***** ENTRIES SUPPLIED

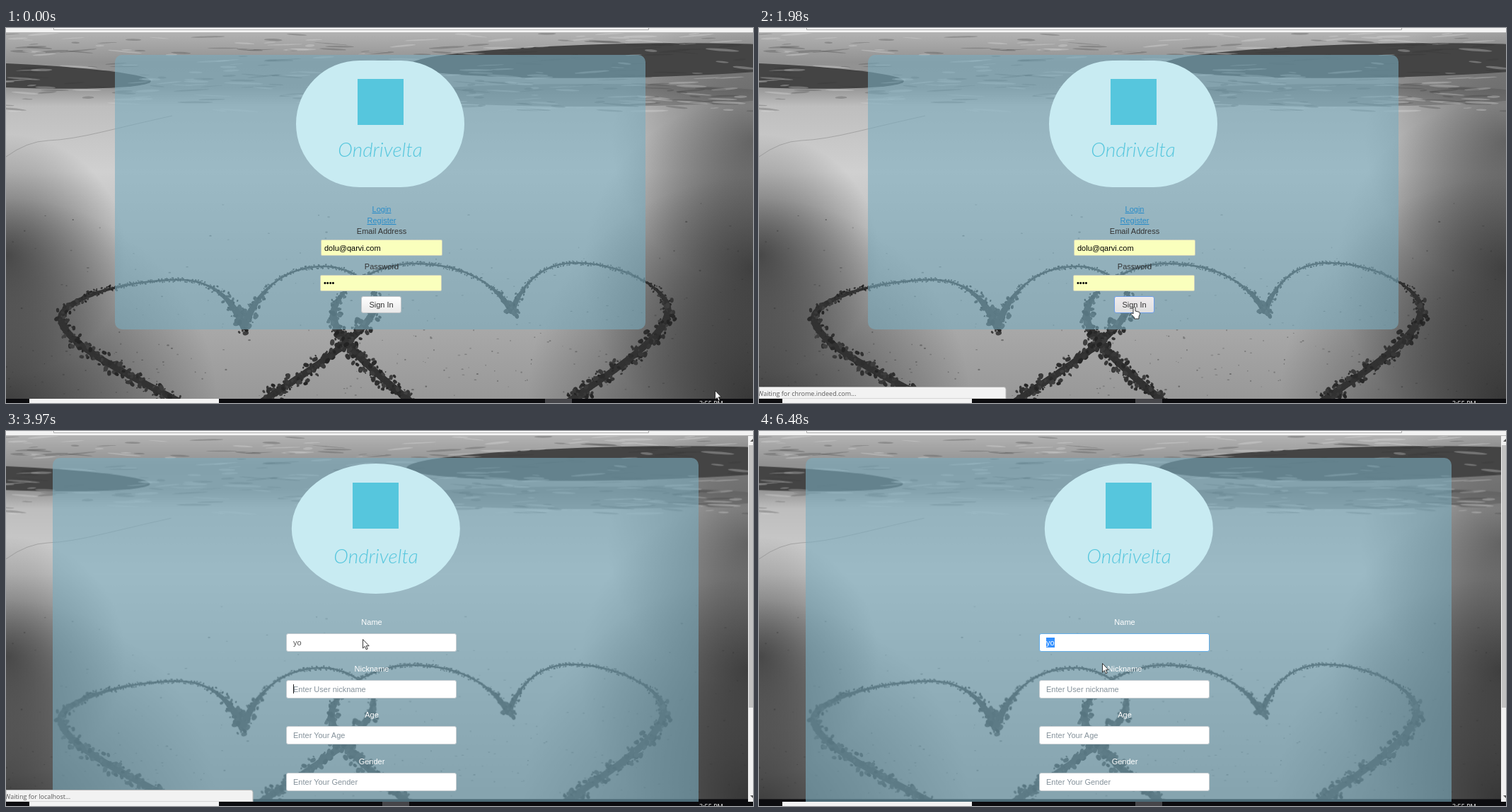
Animation of 1056 by 530 pixels, one loop 8000 ms. Source, as an HTML page with a canvas:

```html
<!DOCTYPE html>
<html lang="en">
<head>
<meta charset="utf-8">
<title>Sign in</title>
<style>
  html, body { margin: 0; width: 100%; height: 100%; overflow: hidden; background: #0c0c0f; }
  canvas, svg { position: absolute; left: 0; top: 0; }
  canvas { top: 7px; transform-origin: 0 0; }
  text { font: 11px "Liberation Sans", Arial, sans-serif; }
  .mid { text-anchor: middle; }
  .system { font: 9px "Open Sans", sans-serif; }
  .wordmark { font: italic 300 28px Lato, sans-serif; fill: #56c6dd; text-anchor: middle; }
  .panel { fill: rgba(122,172,191,.6); }
  .oval { fill: #c8ebf2; }
  .logo { fill: #56c6dd; }
  .link { fill: #2a8cc8; text-decoration: underline; }
  .label { fill: #333; }
  .filled { fill: #faffbd; stroke: #c8cdbd; }
  .hint { fill: #85929b; }
</style>
</head>
<body>
<canvas id="photo" width="1056" height="517"></canvas>
<svg width="1056" height="530">
  <defs>
    <linearGradient id="plain" x2="0" y2="1"><stop stop-color="#fff"/><stop offset="1" stop-color="#e9e9e9"/></linearGradient>
    <linearGradient id="hovered" x2="0" y2="1"><stop stop-color="#f0ecee"/><stop offset="1" stop-color="#dfdfdf"/></linearGradient>
  </defs>

  <g id="login">
    <rect class="panel" x="154" y="38" width="750" height="388" rx="10"/>
    <rect class="oval" x="410" y="46" width="238" height="179" rx="89.5"/>
    <rect class="logo" x="497" y="72" width="65" height="65"/>
    <text class="wordmark" x="529" y="182">Ondrivelta</text>
    <text class="mid link" x="531" y="260">Login</text>
    <text class="mid link" x="531" y="276">Register</text>
    <text class="mid label" x="531" y="291">Email Address</text>
    <rect class="filled" x="445.5" y="299.5" width="171" height="22" rx="1.5"/>
    <text x="450" y="315">dolu@qarvi.com</text>
    <text class="mid label" x="531" y="341">Password</text>
    <rect class="filled" x="444.5" y="349.5" width="171" height="22" rx="1.5"/>
    <text x="449" y="364">••••</text>
    <rect id="button" x="502.5" y="379.5" width="56" height="23" rx="2.5"/>
    <text class="mid label" x="530.5" y="395">Sign In</text>
  </g>

  <g id="profile">
    <rect class="panel" x="66" y="38" width="913" height="510" rx="10"/>
    <ellipse class="oval" cx="522.8" cy="138" rx="119" ry="92"/>
    <rect class="logo" x="490" y="73" width="65" height="65"/>
    <text class="wordmark" x="523" y="187">Ondrivelta</text>
    <g id="fields"></g>
    <rect id="selection" x="406" y="292" width="12" height="14" fill="#3390ff"/>
    <text id="nameValue" x="406" y="303">yo</text>
    <path id="caret" d="M406.5 358v13" stroke="#222"/>
    <path d="M1049 7h7v517h-7z" fill="#f1f1f1"/>
    <path d="M1050 20h6v371h-6z" fill="#c1c1c1"/>
    <path d="M1052 15l4-4v4zM1052 515h4v4z" fill="#555"/>
  </g>

  <g id="status">
    <path d="M0 507.5H346q3 0 3 3V524H0z" fill="#f2f2f2" stroke="#b8b8b8"/>
    <text id="statusText" class="system" x="-2" y="520" fill="#5a5a5a"></text>
  </g>

  <path d="M0 0h1056v7H0z" fill="#f2f2f2"/>
  <path d="M67.5 0v2.5h841V0" fill="#fff" stroke="#aaa"/>
  <path d="M0 6.5h1056" stroke="#b4b4b4"/>
  <path d="M0 524h1056v6H0z" fill="#0c0c0f"/>
  <path d="M33 524h268v6H33z" fill="#f3f3f3"/>
  <rect id="task" y="524" width="38" height="6" fill="#46464a"/>
  <text class="system" x="980" y="534" fill="#fff">3:55 PM</text>

  <g id="cursor" fill="#fff" stroke="#222" stroke-width=".9">
    <path id="arrow" d="M.5 .5V13L3.3 10.4 5.2 14.8 7.2 14 5.3 9.7H9.2z"/>
    <path id="hand" d="M4 2q1.5-2 3 0V7l5 1.3q1.8 .5 1.5 3L12 15v3H5.5V16L1 11.5Q.5 9 3 10l1 1z"/>
    <path id="beam" d="M.5 .5h2l1 1 1-1h2M3.500 1V13.500M.5 14h2l1-1 1 1h2" fill="none" stroke="#5b9b35"/>
  </g>
</svg>

<script>
const $ = id => document.getElementById(id);
const show = (id, on) => { $(id).style.display = on ? '' : 'none'; };
const set = (id, name, value) => $(id).setAttribute(name, value);
const gray = (v, alpha = 1) => `rgba(${v},${v},${v},${alpha})`;

let seed = 7;
const random = () => (seed = seed * 16807 % 2147483647) / 2147483647;
const between = (a, b) => a + (b - a) * random();

const ctx = $('photo').getContext('2d');

function blob(color, x, y, rx, ry, angle = 0) {
  ctx.fillStyle = color;
  ctx.beginPath();
  ctx.ellipse(x, y, rx, ry, angle, 0, 7);
  ctx.fill();
}

function shade(x, y, radius, alpha) {
  const g = ctx.createRadialGradient(x, y, 0, x, y, radius);
  g.addColorStop(0, gray(28, alpha));
  g.addColorStop(.5, gray(28, alpha * .5));
  g.addColorStop(1, gray(28, 0));
  ctx.fillStyle = g;
  ctx.fillRect(0, 0, 1056, 530);
}

// Half a heart: from the notch over the top and round the side to the foot
function halfHeart(notch, top, side, foot) {
  const mix = (a, b, u, v) => [a[0] + (b[0] - a[0]) * u, a[1] + (b[1] - a[1]) * v];
  const line = document.createElementNS('http://www.w3.org/2000/svg', 'path');
  line.setAttribute('d', `M${notch} Q${mix(notch, top, .3, 1)} ${top}
    C${mix(top, side, .5, 0)} ${mix(top, side, 1, .55)} ${side}
    C${mix(side, foot, 0, .3)} ${mix(side, foot, .6, .7)} ${foot}`);
  for (let s = 0; s < line.getTotalLength(); s += 2) {
    const { x, y } = line.getPointAtLength(s);
    const spread = Math.max(3, Math.min(10, (y - 343) / 6));
    blob(gray(50), x, y, spread * .5, spread * .45);
    for (let k = 0; k < 2; k++) {
      const r = between(.7, spread * .32);
      blob(gray(between(35, 65)), x + between(-spread, spread), y + between(-spread, spread), r * 1.4, r, random() * 3);
    }
  }
}

function paintPhoto() {
  ctx.translate(0, -7);
  const base = ctx.createLinearGradient(0, 7, 0, 524);
  [[0, 178], [.08, 145], [.15, 150], [.2, 190], [.38, 208], [.6, 186], [1, 152]]
    .forEach(([stop, v]) => base.addColorStop(stop, gray(v)));
  ctx.fillStyle = base;
  ctx.fillRect(0, 0, 1056, 530);

  shade(0, 320, 170, .65);
  shade(0, 540, 300, .75);
  shade(1056, 160, 200, .5);
  shade(1056, 340, 240, .65);
  shade(1056, 530, 320, .75);

  blob(gray(68), 0, 67, 205, 17, .04);
  blob(gray(68), 880, 46, 310, 24, -.02);
  blob(gray(80, .4), 820, 95, 270, 16);
  for (let i = 0; i < 320; i++) {
    const color = i % 2 ? gray(225, .3) : gray(50, .25);
    blob(color, between(0, 1056), between(8, 118), between(5, 28), between(.5, 1.8), between(-.1, .1));
  }
  ctx.strokeStyle = gray(100, .35);
  ctx.stroke(new Path2D('M0 182Q30 160 60 159T140 146 235 124'));

  for (let i = 0; i < 260; i++)
    blob(gray(50, between(.2, .5)), between(0, 1056), 230 + 290 * Math.sqrt(random()), between(.6, 2), between(.5, 1.2));

  const leftNotch = [336, 422], rightNotch = [715, 400];
  halfHeart(leftNotch, [245, 356], [78, 410], [245, 528]);
  halfHeart(leftNotch, [450, 337], [523, 385], [362, 528]);
  halfHeart(rightNotch, [575, 333], [463, 405], [572, 528]);
  halfHeart(rightNotch, [805, 332], [936, 398], [795, 528]);
}

function buildFields() {
  const hints = { Name: '', Nickname: 'Enter User nickname', Age: 'Enter Your Age', Gender: 'Enter Your Gender' };
  $('fields').innerHTML = Object.entries(hints).map(([label, hint], i) => {
    const y = Math.round(i * 65.5);
    return `<text class="mid" x="517" y="${274 + y}" fill="#fff">${label}</text>
      <rect id="field${label}" x="396.5" y="${286.5 + y}" width="240" height="25" rx="2.5" fill="#fff" stroke="#c5ccd0"/>
      <text class="hint" x="406" y="${303 + y}">${hint}</text>`;
  }).join('');
}

const tickAt = t => Math.floor((t + 18) / 249);
const moves = [
  [0, 1, 1002, 512], [1, 1, 572, 246], [2, 1, 537, 272], [3, 2, 524, 401], [5, 1, 525, 393], [9, 1, 643, 380],
  [15, 2, 504, 294], [17, 1, 469, 296], [18, 2, 390, 301], [20, 2, 428, 297], [22, 1, 480, 319], [24, 1, 485, 328]
];

function pointerAt(tick) {
  const i = moves.findLastIndex(move => move[0] <= tick);
  const [start, length, x, y] = moves[i];
  const [, , fromX, fromY] = moves[Math.max(0, i - 1)];
  const eased = 1 - (1 - Math.min(1, (tick - start + 1) / length)) ** 1.8;
  return [fromX + (x - fromX) * eased, fromY + (y - fromY) * eased].map(Math.round);
}

function pointerShape(tick) {
  if (tick === 3 || tick === 20 || tick === 21) return 'beam';
  return tick >= 2 && tick < 9 ? 'hand' : 'arrow';
}

function render(t) {
  const tick = tickAt(t);
  const onProfile = tick >= 12, selected = tick >= 20;
  show('login', !onProfile);
  show('profile', onProfile);
  $('photo').style.transform = onProfile ? `scale(${1049 / 1056})` : '';

  set('button', 'fill', tick >= 4 && tick < 10 ? 'url(#hovered)' : 'url(#plain)');
  set('button', 'stroke', tick >= 8 ? '#6c9de8' : '#bfc4c8');

  show('selection', selected);
  show('caret', !selected);
  set('nameValue', 'fill', selected ? '#fff' : '#555');
  set('fieldName', 'stroke', tick >= 24 ? '#66afe9' : '#c5ccd0');

  show('status', tick >= 8 && tick < 26);
  set('status', 'opacity', tick === 25 ? .5 : 1);
  $('statusText').textContent = `Waiting for ${tick < 10 ? 'chrome.indeed.com' : 'localhost'}...`;
  set('task', 'x', tick < 8 ? 762 : 532);

  const shape = pointerShape(tick);
  ['arrow', 'hand', 'beam'].forEach(id => show(id, id === shape));
  set('cursor', 'transform', `translate(${pointerAt(tick)})`);
}

function animate() {
  render(performance.now() % 8000);
  requestAnimationFrame(animate);
}

paintPhoto();
buildFields();
animate();
</script>
</body>
</html>
```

**********

#### ABOUT THIS TASK:
From the listing above, pick out every line containing "function".

#### SOLUTION FOR THIS PROBLEM:
function blob(color, x, y, rx, ry, angle = 0) {
function shade(x, y, radius, alpha) {
function halfHeart(notch, top, side, foot) {
function paintPhoto() {
function buildFields() {
function pointerAt(tick) {
function pointerShape(tick) {
function render(t) {
function animate() {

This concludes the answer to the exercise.